With training camp set to begin, Houston Texans quarterback Deshaun Watson would love nothing more than to return to the field as he prepares for the upcoming NFL season. But with the disturbing number of sexual assault accusations that were levied against him in March still unresolved, not only is his season in potential jeopardy, but this entire ordeal is about to get even uglier.
ESPN reports that of the 22 women who have alleged in lawsuits that the three-time Pro Bowler either sexually assaulted them or engaged in sexually inappropriate behavior with them during private massage sessions, eight of them have filed reports with the Houston police. According to Watson’s attorney, Rusty Hardin, two additional women who have not filed previous lawsuits against Watson have filed complaints with the police as well, bringing the grand total of police complaints to 10.
“There are 10 women that have made complaints to the [Houston] police,” Hardin told ESPN. “There are a couple of women who we don’t know anything about. We’re fully cooperating with the police. We’re fully cooperating with the district attorney’s office and, when the criminal investigation is over, we’ll fully cooperate with the NFL.”
Watson has yet to be interviewed by NFL investigators, and Hardin maintains that this is typical of criminal proceedings.
In January, Watson’s contentious relationship with the Texans came to a head when he demanded a trade. In order to retain their franchise cornerstone, Houston refused to grant his request, only for their relationship to become further strained—and infinitely more complicated—after Watson was flooded with sexual assault allegations in March. Houston police have declined to comment on the accusations, as well as their ongoing investigation into them, but Hardin maintains that if a settlement is reached with the accusers it will not include a confidentiality agreement.

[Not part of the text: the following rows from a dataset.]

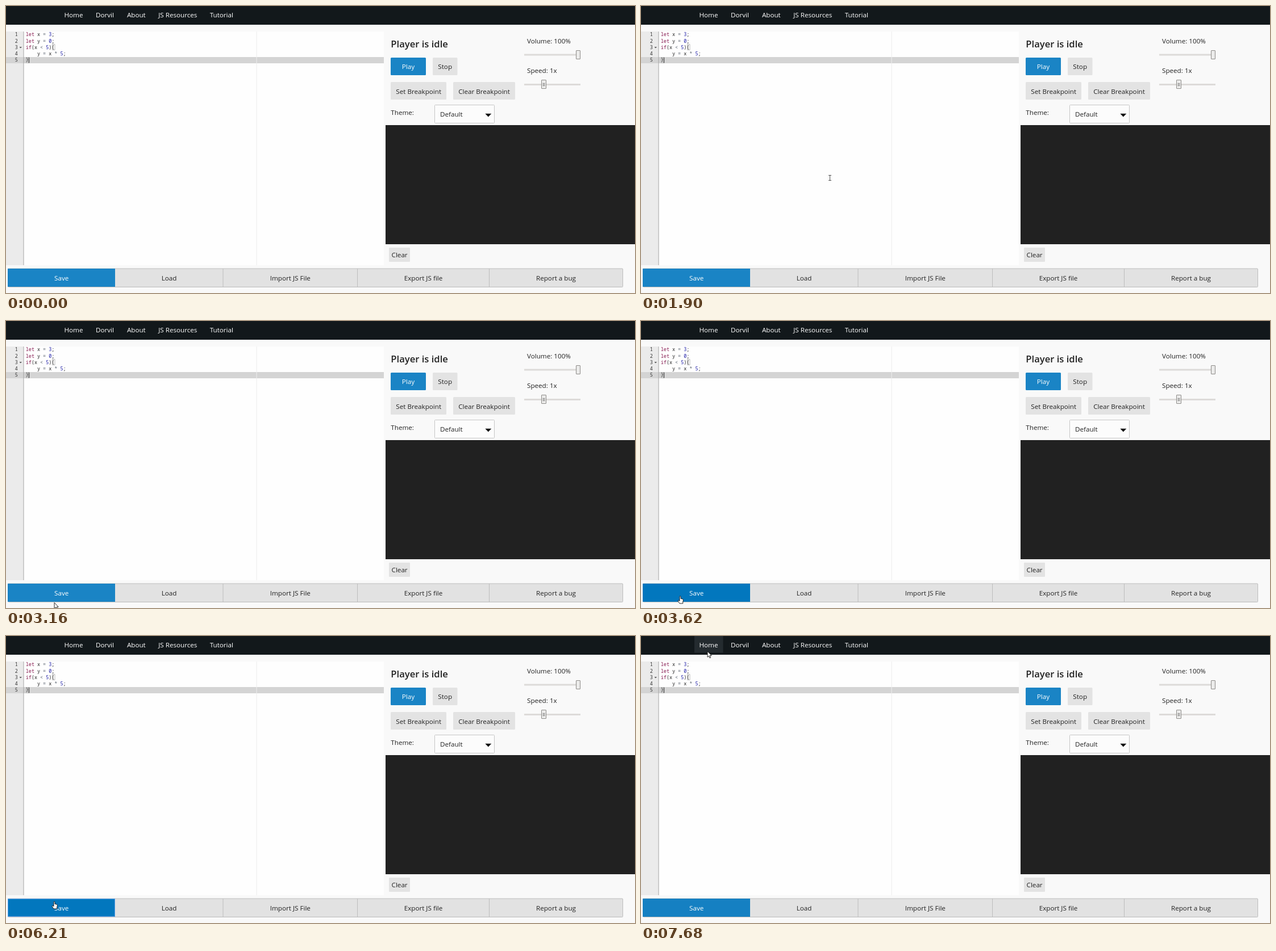
An HTML page that plays this animation: 1107x506 px, repeating every 8 s.

```html
<!DOCTYPE html>
<html lang="en">
<head>
<meta charset="utf-8">
<title>Code player</title>
<style>
  html, body { margin: 0; width: 100%; height: 100%; overflow: hidden; background: #f9f9f9; }
  svg { display: block; width: 100vw; height: 100vh; }
  text { font: 11.67px "Open Sans", "Noto Sans", sans-serif; fill: #222; }
  .mid text, text.mid { text-anchor: middle; }
  .light text, text.light { fill: #fff; }
  .code text { font: 8.42px "Noto Sans Mono", "DejaVu Sans Mono", monospace; white-space: pre; }
  .nums text { text-anchor: end; fill: #333; }
  .kw { fill: #86194f; }
  .op { fill: #56606d; }
  .num { fill: #1a1aa6; }
  .btn { fill: #e3e3e3; }
  .track { fill: #dddbd9; }
  .thumb { fill: #ebebea; stroke: #8d8b88; }
  .fine { fill: none; stroke: #bdbdbd; }
</style>
</head>
<body>
<svg viewBox="0 0 1107 506" preserveAspectRatio="none">
  <rect width="1107" height="506" fill="#f9f9f9"/>

  <rect width="1107" height="33" fill="#12181b"/>
  <rect id="home" x="94" width="50.5" height="29.5" fill="#242b2f"/>
  <g class="mid light">
    <text x="119" y="19.7">Home</text>
    <text x="174" y="19.7">Dorvil</text>
    <text x="229.3" y="19.7">About</text>
    <text x="302.3" y="19.7">JS Resources</text>
    <text x="379.3" y="19.7">Tutorial</text>
  </g>

  <g class="code">
    <rect y="45" width="665" height="412" fill="#fefefe"/>
    <rect y="45" width="31" height="412" fill="#ebebeb"/>
    <rect y="90" width="665" height="11" fill="#d4d4d4"/>
    <rect x="440.5" y="45" width="1" height="412" fill="#ececec"/>
    <rect x="30.5" y="45" width="1" height="412" fill="#a3a3a3"/>
    <g class="nums">
      <text x="20.8" y="53.4">1</text>
      <text x="20.8" y="64.6">2</text>
      <text x="20.8" y="75.7">3</text>
      <text x="20.8" y="86.9">4</text>
      <text x="20.8" y="98">5</text>
    </g>
    <path d="M23.5 72h4.4l-2.2 2.6z" fill="#555"/>
    <text x="34.8" y="53.4"><tspan class="kw">let</tspan> x <tspan class="op">=</tspan> <tspan class="num">3</tspan>;</text>
    <text x="34.8" y="64.6"><tspan class="kw">let</tspan> y <tspan class="op">=</tspan> <tspan class="num">0</tspan>;</text>
    <text x="34.8" y="75.7"><tspan class="kw">if</tspan>(x <tspan class="op">&lt;</tspan> <tspan class="num">5</tspan>){</text>
    <text x="55" y="86.9">y <tspan class="op">=</tspan> x <tspan class="op">*</tspan> <tspan class="num">5</tspan>;</text>
    <text x="34.8" y="98">}</text>
    <path class="fine" d="M81.5 67.5h4.5v10h-4.5zM35 90.5h4.5v10h-4.5z"/>
    <rect x="40" y="90.5" width="1" height="10" fill="#333"/>
  </g>

  <text x="677.3" y="72.6" style="font-size:16.6px;font-weight:600">Player is idle</text>
  <rect x="677" y="91" width="62" height="31" rx="1.5" fill="#1a84c5"/>
  <g class="btn">
    <rect x="751" y="91" width="43.5" height="31" rx="1.5"/>
    <rect x="677" y="134" width="98" height="31" rx="1.5"/>
    <rect x="787" y="134" width="109" height="31" rx="1.5"/>
    <rect x="674" y="426" width="37" height="25" rx="1"/>
  </g>
  <g class="mid">
    <text class="light" x="708" y="111.4">Play</text>
    <text x="772.7" y="111.4">Stop</text>
    <text x="726.2" y="154.5">Set Breakpoint</text>
    <text x="841.5" y="154.5">Clear Breakpoint</text>
    <text x="692.6" y="443">Clear</text>
  </g>
  <text x="677.3" y="191.7">Theme:</text>
  <rect x="754.5" y="174.5" width="105" height="32" rx="1" fill="#fcfcfc" stroke="#c6c6c6"/>
  <text x="764" y="195.3">Default</text>
  <path d="M843.3 189.8h11l-5.5 5.8z" fill="#111"/>

  <text x="917" y="66">Volume: 100%</text>
  <rect class="track" x="912" y="84.5" width="99" height="3"/>
  <rect class="thumb" x="1003.5" y="78.5" width="7" height="15" rx=".5"/>
  <text x="917" y="118.2">Speed: 1x</text>
  <rect class="track" x="912" y="137" width="99" height="3"/>
  <rect class="thumb" x="942.5" y="130.5" width="8" height="15" rx=".5"/>
  <path d="M944.5 136.5h4M944.5 138.5h4M944.5 140.5h4" stroke="#777"/>

  <rect x="668" y="210" width="439" height="210" fill="#212121"/>

  <rect x="3.5" y="463" width="1082" height="32.5" rx="1" fill="#e2e2e2" stroke="#bcbcbc"/>
  <path class="fine" d="M382 463v32M618.5 463v32M850.5 463v32"/>
  <rect id="save" x="3.5" y="463.5" width="188" height="31" fill="#1a84c5"/>
  <g class="mid">
    <text class="light" x="97.7" y="483.7">Save</text>
    <text x="287" y="483.7">Load</text>
    <text x="500.3" y="483.7">Import JS File</text>
    <text x="734.5" y="483.7">Export JS file</text>
    <text x="968" y="483.7">Report a bug</text>
  </g>

  <g id="pointer" stroke="#111" stroke-width=".9" stroke-linejoin="round" fill="#fff">
    <path id="arrow" d="M0 0V10.2L2.4 8.2 4 11.8 5.6 11.1 4.1 7.6H7.2z"/>
    <path id="beam" d="M-2.5-4.5H2.5M0-4.5V4.5M-2.5 4.5H2.5" stroke="#444"/>
    <path id="hand" d="M-1 1.2Q-1 0 0 0 1 0 1 1.2V4.4L4.5 5.3Q5.5 5.7 5.4 7L4.7 10.2V13H-1L-3.6 9.3Q-4.3 7.8-3.2 7.3L-1 8.6z"/>
  </g>
</svg>
<script>
const LOOP = 8000;
const $ = id => document.getElementById(id);

// Each stroke is a list of [time, x, y]; the pointer rests between strokes.
const strokes = [
  [[800, 1012, 500], [1000, 850, 444], [1250, 610, 378], [1570, 474.5, 341]],
  [[1780, 466, 339], [1900, 332.5, 303], [2080, 205, 237], [2300, 112, 270], [2570, 76, 394]],
  [[2600, 74.5, 405.5], [2750, 84, 440], [2920, 121, 478], [3040, 132, 490], [3230, 61, 499], [3380, 66, 500]],
  [[3420, 68, 498], [3620, 69, 485], [3810, 97, 480], [3970, 84, 477]],
  [[6210, 85, 468], [6350, 112, 295], [6530, 127, 153.5]],
  [[6740, 128, 151], [6850, 137, 100], [6960, 122, 38.5], [7050, 118, 15], [7150, 117, 27]]
];

// Hermite curve through the points, at rest at both ends.
function along(pts, t) {
  const slope = (k, d) => k > 0 && k < pts.length - 1
    ? (pts[k + 1][d] - pts[k - 1][d]) / (pts[k + 1][0] - pts[k - 1][0]) : 0;
  const last = pts.length - 1;
  if (t >= pts[last][0]) return pts[last].slice(1);
  let i = 0;
  while (t >= pts[i + 1][0]) i++;
  const span = pts[i + 1][0] - pts[i][0], u = (t - pts[i][0]) / span;
  return [1, 2].map(d => {
    const a = pts[i][d], b = pts[i + 1][d];
    return a + (b - a) * u * u * (3 - 2 * u)
      + span * u * (1 - u) * ((1 - u) * slope(i, d) - u * slope(i + 1, d));
  });
}

const inside = (x, y, l, t, r, b) => x >= l && x < r && y >= t && y < b;
const show = (id, on) => $(id).setAttribute("visibility", on ? "visible" : "hidden");

function draw(t) {
  const stroke = strokes.filter(s => s[0][0] <= t).pop();
  const [x, y] = stroke ? along(stroke, t) : [-50, -50];
  const onHome = inside(x, y, 94, 0, 144.5, 30);
  const onSave = inside(x, y, 3, 463, 192, 495);
  const onBar = inside(x, y, 3, 463, 1085, 495);
  const inEditor = inside(x, y, 31, 45, 665, 457);
  const shape = inEditor ? "beam" : onBar || onHome && t < 7680 ? "hand" : "arrow";

  $("pointer").setAttribute("transform", `translate(${x} ${y})`);
  for (const id of ["arrow", "beam", "hand"]) show(id, stroke && id === shape);
  show("home", onHome);

  const focus = t >= 4790 && t < 7550;
  const fill = focus || onSave ? "#0277be" : t >= 7680 ? "#1580c2" : t >= 7550 ? "#0a7bc0" : "#1a84c5";
  $("save").setAttribute("fill", fill);
  $("save").setAttribute("stroke", focus ? "#5a9fe6" : fill);
}

let start;
function tick(now) {
  start ??= now;
  draw((now - start) % LOOP);
  requestAnimationFrame(tick);
}
draw(0);
requestAnimationFrame(tick);
</script>
</body>
</html>
```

“I do not want anybody to be saying that this guy paid off women to stay quiet,” Hardin told ESPN. “So if there ever was a settlement of any kind it would have to be public and therefore both sides, [Watson] and the women, would be able to say to the world at large whatever they wanted.”
Hardin said that he has been in communication and has exchanged documents with the accusers ahead of depositions from the plaintiffs that are set to begin in September. Watson won’t be deposed until February of next year, which leaves Watson, the Texans, and the NFL with a handful of options moving forward.
Houston has shifted its stance and is now willing to unload its embattled quarterback for “a combination of five high draft picks and starting-caliber players,” which, at this point, seems inevitable. But other options include Watson being suspended (which seems unlikely given the status of the ongoing lawsuits), Watson skipping out on training camp (don’t expect this to happen either, since he already reported on Sunday), the Texans excusing him from practice to avoid a media circus, or Commissioner Roger Goodell putting Watson on the exempt list. Should Goodell decide on the nuclear option, Watson would be unable to play but would continue to collect a paycheck.
Watson is one of the best signal-callers in the league and prior to being accused of sexual assault he would’ve had teams tripping over themselves for his services. But with his future shrouded in uncertainty as his legal issues continue to mount, he’s a problem that no team in its right mind would want to be associated with—including the Texans.